Years ago when I sold art supplies, I came across pictures and a short description of one work of art that always inspires and humbles me. It has become a lodestone of sorts, a compass pointing in me in the direction of devotion to vision and to craft, and away from superficial distractions.
That work, just barely glimpsed above, in it's original installation in the artist's renting garage, is The Throne of the Third Heaven of the Nation's Millennium General Assembly by James Hampton.
By all accounts, Hampton was an unassuming man, a WWII era veteran, who returned stateside to work as a janitor in Federal buildings in D.C. . A lifelong bachelor, from a religious southern black family, descriptions of him by contemporaries sound like descriptions of recently apprehended serial killers. "Quiet," "Nice," these are the words that neighbors and coworkers would use to describe him. But secretly he was someone else. Yet instead of being the diabolical fiend, we might conjure up with images of such a loner... he was something else indeed...
Mr. Hampton created this installation, driven by what he perceived to be mystical visions, crafted out of detritus of modern life he gathered as a janitor. Much of the gilding and silver-plating you think you see on the surface of this work is in fact the foil inner wrapping of cigarette packs...

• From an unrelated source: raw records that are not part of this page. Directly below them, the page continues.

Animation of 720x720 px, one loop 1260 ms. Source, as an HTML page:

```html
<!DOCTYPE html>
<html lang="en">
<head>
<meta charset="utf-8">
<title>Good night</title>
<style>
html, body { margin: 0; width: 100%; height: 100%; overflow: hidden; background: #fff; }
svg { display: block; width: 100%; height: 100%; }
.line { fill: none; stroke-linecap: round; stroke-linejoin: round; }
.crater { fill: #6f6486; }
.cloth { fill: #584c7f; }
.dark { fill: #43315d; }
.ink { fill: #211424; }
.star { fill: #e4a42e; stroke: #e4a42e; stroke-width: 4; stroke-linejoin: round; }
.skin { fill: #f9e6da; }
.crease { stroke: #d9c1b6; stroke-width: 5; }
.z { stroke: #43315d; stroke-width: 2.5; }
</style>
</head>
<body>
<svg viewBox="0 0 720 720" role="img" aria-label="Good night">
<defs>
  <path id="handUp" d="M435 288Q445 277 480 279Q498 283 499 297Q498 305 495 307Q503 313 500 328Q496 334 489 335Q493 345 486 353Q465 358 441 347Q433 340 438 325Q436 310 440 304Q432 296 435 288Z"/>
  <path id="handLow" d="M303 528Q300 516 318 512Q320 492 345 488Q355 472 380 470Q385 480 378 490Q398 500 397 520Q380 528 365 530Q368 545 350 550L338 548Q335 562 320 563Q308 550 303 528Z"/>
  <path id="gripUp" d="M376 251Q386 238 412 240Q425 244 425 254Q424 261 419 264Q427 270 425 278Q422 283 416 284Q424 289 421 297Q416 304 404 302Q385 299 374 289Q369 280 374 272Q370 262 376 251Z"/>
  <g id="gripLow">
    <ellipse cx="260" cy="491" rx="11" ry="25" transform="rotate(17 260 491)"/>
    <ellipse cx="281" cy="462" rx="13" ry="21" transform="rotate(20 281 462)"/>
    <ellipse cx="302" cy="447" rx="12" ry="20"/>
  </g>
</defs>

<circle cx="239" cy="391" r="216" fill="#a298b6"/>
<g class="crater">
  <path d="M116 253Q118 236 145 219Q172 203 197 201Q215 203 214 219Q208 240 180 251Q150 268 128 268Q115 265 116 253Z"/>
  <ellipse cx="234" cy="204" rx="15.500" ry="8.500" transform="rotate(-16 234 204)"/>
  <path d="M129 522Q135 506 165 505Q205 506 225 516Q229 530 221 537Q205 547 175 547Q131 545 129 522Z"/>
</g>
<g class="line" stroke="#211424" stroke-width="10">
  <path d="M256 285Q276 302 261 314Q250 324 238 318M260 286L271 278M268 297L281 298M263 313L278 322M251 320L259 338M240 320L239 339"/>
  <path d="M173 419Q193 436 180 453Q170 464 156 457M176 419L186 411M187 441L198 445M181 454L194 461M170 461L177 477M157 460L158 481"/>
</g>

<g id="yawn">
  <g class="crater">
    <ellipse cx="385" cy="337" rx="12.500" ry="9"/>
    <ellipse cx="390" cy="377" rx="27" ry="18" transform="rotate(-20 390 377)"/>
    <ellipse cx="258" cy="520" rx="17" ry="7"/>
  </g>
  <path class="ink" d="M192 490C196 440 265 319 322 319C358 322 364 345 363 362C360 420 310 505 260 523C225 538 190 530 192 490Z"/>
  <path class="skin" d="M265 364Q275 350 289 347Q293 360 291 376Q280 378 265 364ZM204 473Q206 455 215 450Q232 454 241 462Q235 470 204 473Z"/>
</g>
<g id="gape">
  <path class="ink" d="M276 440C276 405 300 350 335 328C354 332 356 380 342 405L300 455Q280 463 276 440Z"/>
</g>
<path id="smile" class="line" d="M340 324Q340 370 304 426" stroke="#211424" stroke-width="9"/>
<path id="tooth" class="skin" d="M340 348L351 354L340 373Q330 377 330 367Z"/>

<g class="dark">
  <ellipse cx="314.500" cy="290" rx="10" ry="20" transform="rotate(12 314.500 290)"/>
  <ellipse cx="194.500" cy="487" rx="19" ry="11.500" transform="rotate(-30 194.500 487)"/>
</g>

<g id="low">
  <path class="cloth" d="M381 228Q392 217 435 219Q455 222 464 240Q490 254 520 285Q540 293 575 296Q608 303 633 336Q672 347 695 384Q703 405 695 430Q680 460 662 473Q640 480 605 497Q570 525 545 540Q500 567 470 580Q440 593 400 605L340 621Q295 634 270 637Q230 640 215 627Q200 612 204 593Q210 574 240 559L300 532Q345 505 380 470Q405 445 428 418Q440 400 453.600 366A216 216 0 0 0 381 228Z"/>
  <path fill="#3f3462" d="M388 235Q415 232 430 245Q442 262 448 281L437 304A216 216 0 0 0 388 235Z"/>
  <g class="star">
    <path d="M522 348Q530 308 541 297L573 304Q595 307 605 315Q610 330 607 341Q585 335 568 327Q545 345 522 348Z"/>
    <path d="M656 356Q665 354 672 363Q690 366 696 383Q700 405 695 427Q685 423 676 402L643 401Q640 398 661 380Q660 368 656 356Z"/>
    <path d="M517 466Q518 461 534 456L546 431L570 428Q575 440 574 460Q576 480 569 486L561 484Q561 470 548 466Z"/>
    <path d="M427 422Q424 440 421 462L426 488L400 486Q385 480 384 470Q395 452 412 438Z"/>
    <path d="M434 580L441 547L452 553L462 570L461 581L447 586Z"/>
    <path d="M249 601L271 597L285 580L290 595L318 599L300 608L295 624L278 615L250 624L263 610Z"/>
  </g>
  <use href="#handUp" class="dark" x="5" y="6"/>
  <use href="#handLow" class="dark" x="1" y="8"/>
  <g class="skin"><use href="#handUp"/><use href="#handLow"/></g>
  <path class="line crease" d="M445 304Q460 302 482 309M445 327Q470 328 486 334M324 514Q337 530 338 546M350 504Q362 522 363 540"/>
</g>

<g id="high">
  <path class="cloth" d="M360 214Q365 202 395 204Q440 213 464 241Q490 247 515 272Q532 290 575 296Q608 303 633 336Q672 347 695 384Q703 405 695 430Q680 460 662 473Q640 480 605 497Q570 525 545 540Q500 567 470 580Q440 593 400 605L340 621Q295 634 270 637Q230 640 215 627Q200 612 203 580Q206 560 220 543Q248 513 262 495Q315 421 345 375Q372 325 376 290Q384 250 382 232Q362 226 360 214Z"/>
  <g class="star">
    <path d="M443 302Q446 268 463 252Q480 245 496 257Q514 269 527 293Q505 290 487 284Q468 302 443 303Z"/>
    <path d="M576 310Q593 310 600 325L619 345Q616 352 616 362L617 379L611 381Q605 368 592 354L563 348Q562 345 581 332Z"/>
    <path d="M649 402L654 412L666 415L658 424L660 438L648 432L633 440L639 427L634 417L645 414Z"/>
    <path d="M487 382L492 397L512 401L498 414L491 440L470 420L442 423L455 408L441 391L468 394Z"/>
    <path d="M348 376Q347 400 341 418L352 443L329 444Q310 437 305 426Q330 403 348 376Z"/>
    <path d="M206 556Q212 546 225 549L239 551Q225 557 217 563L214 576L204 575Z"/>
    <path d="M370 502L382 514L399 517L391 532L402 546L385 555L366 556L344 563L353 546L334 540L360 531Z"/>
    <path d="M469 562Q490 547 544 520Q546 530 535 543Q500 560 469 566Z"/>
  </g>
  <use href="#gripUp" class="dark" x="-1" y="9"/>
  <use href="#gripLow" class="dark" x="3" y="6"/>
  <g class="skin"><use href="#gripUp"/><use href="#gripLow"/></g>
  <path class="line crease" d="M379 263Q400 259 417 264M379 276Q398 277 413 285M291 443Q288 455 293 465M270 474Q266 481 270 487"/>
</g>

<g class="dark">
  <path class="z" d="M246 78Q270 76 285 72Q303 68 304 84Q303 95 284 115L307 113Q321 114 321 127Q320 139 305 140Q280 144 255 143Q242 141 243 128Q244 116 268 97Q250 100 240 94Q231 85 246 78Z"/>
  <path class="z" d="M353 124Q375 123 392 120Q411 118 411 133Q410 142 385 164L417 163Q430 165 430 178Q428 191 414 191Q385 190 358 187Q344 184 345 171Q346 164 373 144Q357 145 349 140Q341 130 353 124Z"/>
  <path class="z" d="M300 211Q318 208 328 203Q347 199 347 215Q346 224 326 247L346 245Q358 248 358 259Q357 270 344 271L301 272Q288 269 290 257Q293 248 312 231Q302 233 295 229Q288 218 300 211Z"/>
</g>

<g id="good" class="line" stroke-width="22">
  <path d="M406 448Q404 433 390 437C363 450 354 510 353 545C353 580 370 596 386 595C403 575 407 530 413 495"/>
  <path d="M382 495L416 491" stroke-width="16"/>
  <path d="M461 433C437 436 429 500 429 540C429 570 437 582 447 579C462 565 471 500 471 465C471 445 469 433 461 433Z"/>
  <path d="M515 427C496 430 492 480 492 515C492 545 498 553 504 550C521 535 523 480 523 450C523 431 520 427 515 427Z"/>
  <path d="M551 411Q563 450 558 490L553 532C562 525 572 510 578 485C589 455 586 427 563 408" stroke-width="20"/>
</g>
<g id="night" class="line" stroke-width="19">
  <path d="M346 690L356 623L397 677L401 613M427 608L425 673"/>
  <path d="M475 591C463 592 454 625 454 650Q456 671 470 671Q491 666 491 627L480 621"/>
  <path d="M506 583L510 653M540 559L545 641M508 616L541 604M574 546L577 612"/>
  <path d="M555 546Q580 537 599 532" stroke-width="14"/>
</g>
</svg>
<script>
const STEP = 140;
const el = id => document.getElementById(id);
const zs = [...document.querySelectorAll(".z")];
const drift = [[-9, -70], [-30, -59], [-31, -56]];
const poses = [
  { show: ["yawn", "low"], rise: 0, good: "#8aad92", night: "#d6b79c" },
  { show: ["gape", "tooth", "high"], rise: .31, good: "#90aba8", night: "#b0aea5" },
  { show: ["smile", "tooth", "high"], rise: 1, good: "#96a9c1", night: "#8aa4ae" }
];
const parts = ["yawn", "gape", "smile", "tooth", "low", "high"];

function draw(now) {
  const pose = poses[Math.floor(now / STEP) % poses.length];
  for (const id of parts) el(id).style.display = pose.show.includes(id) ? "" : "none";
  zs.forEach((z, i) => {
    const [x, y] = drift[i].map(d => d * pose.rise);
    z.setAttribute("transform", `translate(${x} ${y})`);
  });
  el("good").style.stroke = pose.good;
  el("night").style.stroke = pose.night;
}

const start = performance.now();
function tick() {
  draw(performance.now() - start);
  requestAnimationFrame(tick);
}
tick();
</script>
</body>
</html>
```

The Throne has for sometime rightly been on display at the Smithsonian. I first came across it in a book on contemporary African-American art. Many commentators regard it as Outsider art, citing Hampton's lack of involvement with the Art community overtly, and implicity referencing his mystical visions and religious motivation. Personally, I think all these attempts at categorization are limiting and ghetto-izing.
Like Notre Dame or Ankor Watt, the Throne is a great work of art. Simply taken on it's own. The fact that this is one man's lifework, using that phrase with a specificity which is rare in this day age, is only more awe-inspiring.